This collaboration will earn the students independent study credit and I will gain a simulation: win-win. I’ve struggled in the past to find a comparative politics simulation of the depth and breadth I’d like. I have used the Statecraft simulation for four years in my Introduction to International Relations class (more on Statecraft on ALPS here and here). I appreciate the depth that a long-term simulation provides, as well as the “buy-in” from the students fostered by the repeated interactions. I also like the ability to use one simulation to bring in many concepts, but have not found anything similar for an introduction to comparative politics class.
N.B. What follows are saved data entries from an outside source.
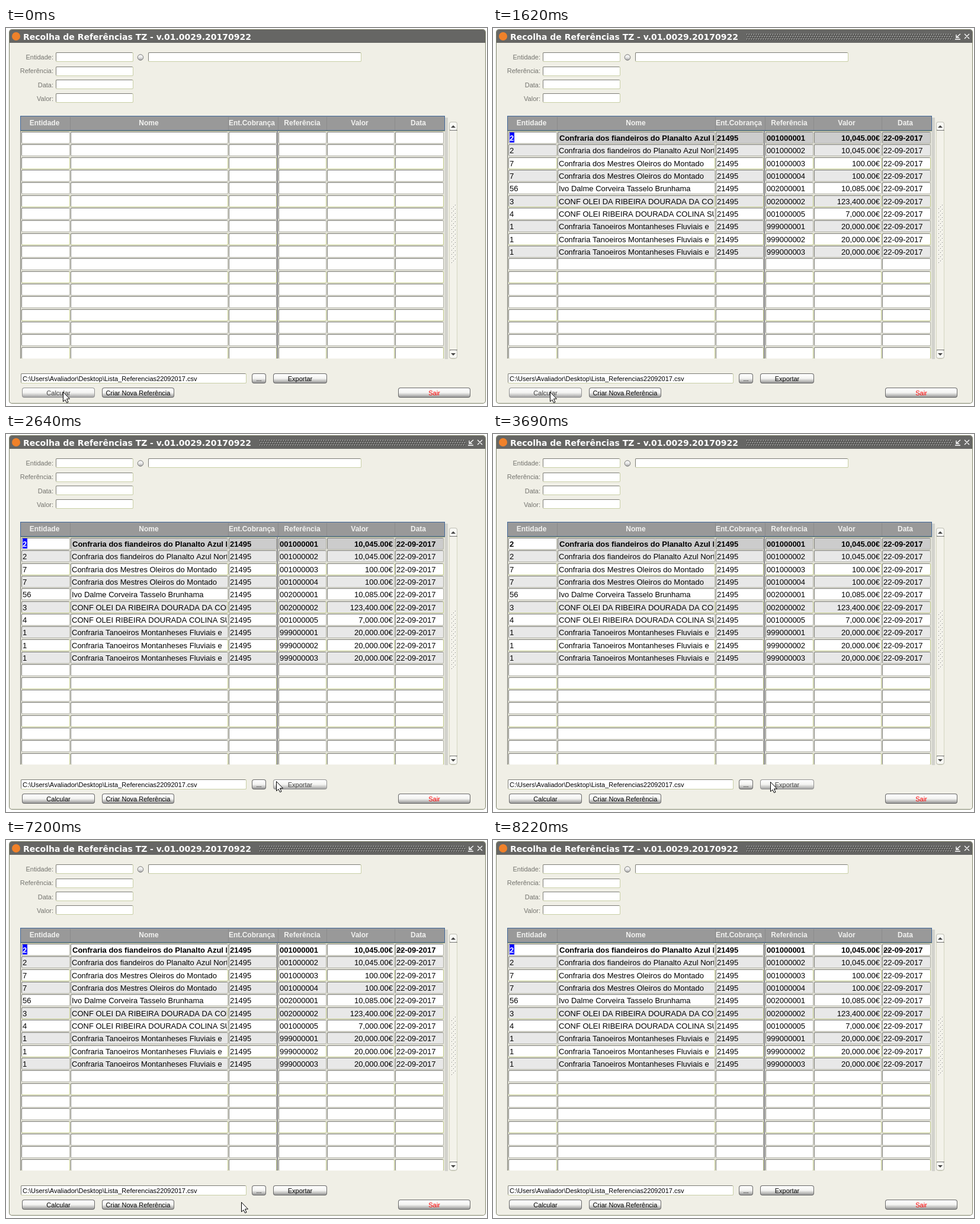
Animation, 812 px wide and 637 px high, one loop 8.5 s. Source, as an HTML page with a canvas:

```html
<!DOCTYPE html>
<html lang="pt">
<head>
<meta charset="utf-8">
<style>
html, body { margin: 0; width: 100%; height: 100%; overflow: hidden; background: #fff; }
canvas { display: block; }
</style>
</head>
<body>
<canvas id="stage" width="812" height="637"></canvas>
<script>
const g = document.getElementById('stage').getContext('2d');
const LOOP = 8500;
const SANS = '"Liberation Sans", Arial, sans-serif';
const SMALL = '11px ' + SANS, CELL = '13px ' + SANS, BOLD = 'bold 13px ' + SANS;
const TITLE = 'bold 14px "DejaVu Sans", Verdana, sans-serif';
const BG = '#f0efe6';

// left, width, heading, heading centre
const cols = [
  [26, 82, 'Entidade', 65], [109, 266, 'Nome', 241], [376, 81, 'Ent.Cobrança', 415],
  [460, 81, 'Referência', 500], [542, 114, 'Valor', 597], [657, 82, 'Data', 696]
];
const weavers = 'Confraria dos fiandeiros do Planalto Azul Norte';
const potters = 'Confraria dos Mestres Oleiros do Montado';
const coopers = 'Confraria Tanoeiros Montanheses Fluviais e';
const rows = [
  ['2', weavers, '001000001', '10,045.00€'],
  ['2', weavers, '001000002', '10,045.00€'],
  ['7', potters, '001000003', '100.00€'],
  ['7', potters, '001000004', '100.00€'],
  ['56', 'Ivo Dalme Corveira Tasselo Brunhama', '002000001', '10,085.00€'],
  ['3', 'CONF OLEI DA RIBEIRA DOURADA DA COLINA', '002000002', '123,400.00€'],
  ['4', 'CONF OLEI RIBEIRA DOURADA COLINA SUL E', '001000005', '7,000.00€'],
  ['1', coopers, '999000001', '20,000.00€'],
  ['1', coopers, '999000002', '20,000.00€'],
  ['1', coopers, '999000003', '20,000.00€']
].map(([id, name, ref, value]) => [id, name, '21495', ref, value, '22-09-2017']);

// start time, x, y of the pointer
const pointer = [
  [0, 96, 613], [2120, 113, 611], [2390, 335, 580], [2640, 456, 585],
  [2910, 468, 584], [3410, 468, 587], [3690, 468, 586], [3960, 468, 590],
  [7200, 397, 610], [7450, 378, 613], [7970, 530, 603], [8220]
];

function rect(x, y, w, h, color) {
  g.fillStyle = color;
  g.fillRect(x, y, w, h);
}

function round(x, y, w, h, r, color) {
  g.fillStyle = color;
  g.beginPath();
  g.roundRect(x, y, w, h, r);
  g.fill();
}

function shade(y, h, ...colors) {
  const fill = g.createLinearGradient(0, y, 0, y + h);
  colors.forEach((c, i) => fill.addColorStop(i / (colors.length - 1), c));
  return fill;
}

function text(s, x, y, font, color = '#000', align = 'left') {
  g.font = font;
  g.fillStyle = color;
  g.textAlign = align;
  g.fillText(s, x, y);
}

function poly(points, fill, stroke) {
  g.beginPath();
  points.forEach(([x, y]) => g.lineTo(x, y));
  g.closePath();
  g.fillStyle = fill;
  g.fill();
  if (stroke) {
    g.strokeStyle = stroke;
    g.stroke();
  }
}

function lines(color, width, ...paths) {
  g.strokeStyle = color;
  g.lineWidth = width;
  g.beginPath();
  for (const [start, ...rest] of paths) {
    g.moveTo(...start);
    rest.forEach(p => g.lineTo(...p));
  }
  g.stroke();
  g.lineWidth = 1;
}

// sunken box: dark top and left edges, pale right and bottom edges
function sunken(x, y, w, h, color, pale) {
  round(x, y, w, h, 2, pale);
  round(x, y, w - 1, h - 1, 2, '#7c7c76');
  round(x + 1, y + 1, w - 2, h - 2, 1, color);
}

function button(x, y, w, label, hover, color = '#000') {
  round(x, y, w, 17, 4, hover ? '#929292' : '#686868');
  round(x + 1, y + 1, w - 2, 15, 3, shade(y, 17, '#fff', '#f4f4f2', hover ? '#989898' : '#8a8a8a'));
  text(label, x + w / 2, y + 13, SMALL, hover ? '#444' : color, 'center');
}

function drawWindow(active) {
  rect(0, 0, 812, 637, '#fff');
  round(5, 2, 805, 631, 5, '#7d8168');
  round(6, 3, 803, 629, 4, BG);
  round(6, 3, 803, 22, [4, 4, 0, 0], '#666664');
  g.fillStyle = '#f0812a';
  g.beginPath();
  g.arc(17, 14, 7, 0, 7);
  g.fill();
  text('Recolha de Referências TZ', 29, 20, TITLE, '#fff');
  text('- v.01.0029.20170922', 243, 20, TITLE, '#fff');
  if (!active) return;
  for (let r = 0; r < 3; r++)
    for (let x = 428 + r % 2 * 2; x < 776; x += 4) {
      rect(x + 1, 11 + r * 4, 1, 1, '#222');
      rect(x, 10 + r * 4, 1, 1, '#eee');
    }
  lines('#fff', 1.3,
    [[789, 10], [782, 16]], [[782, 11], [782, 16], [787, 16]], [[780, 19], [789, 19]],
    [[796, 10], [804, 18]], [[804, 10], [796, 18]]);
}

function drawForm() {
  [['Entidade:', 41, 53], ['Referência:', 65, 76], ['Data:', 87, 100], ['Valor:', 110, 123]].forEach(([s, y, base]) => {
    text(s, 80, base, SMALL, '#74746f', 'right');
    sunken(84, y, 131, 16, '#fff', '#c9cfa6');
  });
  sunken(240, 41, 360, 16, '#fff', '#c9cfa6');
  g.fillStyle = shade(44, 11, '#fff', '#e8e8e8', '#999');
  g.strokeStyle = '#777';
  g.beginPath();
  g.arc(227, 49.5, 4.8, 0, 7);
  g.fill();
  g.stroke();
}

function drawTable(t) {
  const filled = t >= 1620;
  rect(741, 151, 5, 407, '#d2d2cc');
  rect(24, 172, 717, 385, '#e3e3da');
  rect(24, 148, 717, 25, '#3f6699');
  rect(25, 149, 715, 23, '#999');
  for (const [x, , label, mid] of cols) {
    if (x > 26) rect(x - 1, 150, 1, 22, '#8b8b8b');
    text(label, mid, 164, 'bold 12px ' + SANS, '#f2f2f0', 'center');
  }
  rect(24, 173, 717, 1, '#8a9160');
  rect(24, 173, 1, 384, '#77776f');
  rect(457, 173, 2, 384, '#8c8c90');

  g.save();
  g.beginPath();
  g.rect(24, 173, 717, 384);
  g.clip();
  for (let r = 0; r < 18; r++) {
    const y = Math.round(175 + r * 64 / 3);
    cols.forEach(([x, w], c) => {
      let color = '#fff';
      if (filled && r < 10 && r % 2) color = '#e8e8e8';
      if (filled && r === 0 && c && t < 3960) color = '#ccc';
      sunken(x, y, w, 20, color, r % 3 === 2 ? '#c3cb8c' : '#b4b4a8');
      if (!filled || r > 9 || r + c === 0) return;
      g.save();
      g.beginPath();
      g.rect(x + 1, y, w - 3, 20);
      g.clip();
      const font = r ? CELL : BOLD;
      if (c === 4) text(rows[r][c], x + w - 3, y + 15, font, '#000', 'right');
      else text(rows[r][c], x + (r === 0 && c === 1 ? 3 : 2), y + 15, font);
      g.restore();
    });
  }
  g.restore();

  if (t >= 1370) {
    const selected = t < 3690 || t >= 3960;
    if (selected) rect(28, 176, 8, 17, '#00f');
    text('2', 28, 190, BOLD, selected ? '#fff' : '#000');
  }
  if (t >= 3960) rect(659, 185, 13, 1, '#222');
}

function drawScrollbar() {
  round(748, 158, 14, 400, 5, '#d4d6c0');
  round(749, 159, 12, 398, 4, '#f3f2ea');
  for (const y of [158, 542]) {
    round(748, y, 14, 15, 4, '#c0c0b6');
    round(749, y + 1, 12, 13, 3, '#f8f8f4');
  }
  rect(749, 172, 13, 1, '#777');
  rect(749, 542, 13, 1, '#777');
  poly([[751, 168], [755, 164], [759, 168]], '#444');
  poly([[751, 548], [759, 548], [755, 552]], '#444');
  for (let y = 298; y < 392; y += 7)
    for (let i = 0; i < 3; i++) {
      rect(753 + i * 3, y + 7 - i * 3, 1, 1, '#fff');
      rect(752 + i * 3, y + 6 - i * 3, 1, 1, '#777');
    }
}

function drawFooter(t) {
  sunken(25, 582, 381, 17, '#fff', '#c9cfa6');
  text('C:\\Users\\Avaliador\\Desktop\\Lista_Referencias22092017.csv', 28, 595, SMALL);
  button(415, 582, 24, '...');
  button(451, 582, 91, 'Exportar', t >= 2640 && t < 7200);
  button(27, 606, 123, t >= 1370 && t < 1620 ? 'A calcular...' : 'Calcular', t < 2390);
  button(162, 606, 122, 'Criar Nova Referência');
  button(662, 606, 122, 'Sair', false, '#f00');
}

function drawPointer(t) {
  const [, x, y] = pointer.findLast(p => p[0] <= t);
  if (x === undefined) return;
  const shape = [[0, 0], [0, 16], [3.5, 13], [6, 18], [8.5, 17], [6, 11.5], [11, 11.5]];
  poly(shape.map(([dx, dy]) => [x + dx + 0.5, y + dy + 0.5]), '#fff', '#000');
}

function frame(now) {
  const t = now % LOOP;
  drawWindow(t >= 1370);
  drawForm();
  drawTable(t);
  drawScrollbar();
  drawFooter(t);
  drawPointer(t);
  requestAnimationFrame(frame);
}
frame(0);
</script>
</body>
</html>
```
I’ve met with the students twice now and we started to lay the groundwork for the independent study and simulation. We’ve talked about my goals for the course and developed a basic outline for the simulation. Although in the very early stages, our idea is to assign students identities – broadly defined – within a fictional (but modeled on real) country that is undergoing a democratic transition. At various stages of the simulation, the students will create institutions, have elections, and struggle with ethnic tensions. I know other simulations that model one or another of these concepts; our goal is to build a simulation that draws all these concepts into one. But as I told the students after we met a few weeks ago: “Tell me if I’m getting too crazy with these ideas and we need to simplify!”
I’m excited about exploring this opportunity to build relationships, use the expertise of others, and use simulation building as an educational experience as part of the independent study. I’ll ask my undergraduate collaborators to contribute some guest blog posts as well. Stay tuned!
The New York Times recently published an interactive illustration of confirmation bias: guess the rule obeyed by a sequence of three numbers. I won’t go into detail about the game other than to say that it’s wonderfully simple and I definitely fell into the mind trap. Some implications for politics and business are presented after players submit their answers and this can provide a launch point for class discussion.
The puzzle nicely complements the Zendo game in which players create hypotheses about an arrangement of blocks — by demonstrating the cognitive biases that affect much of our decision making.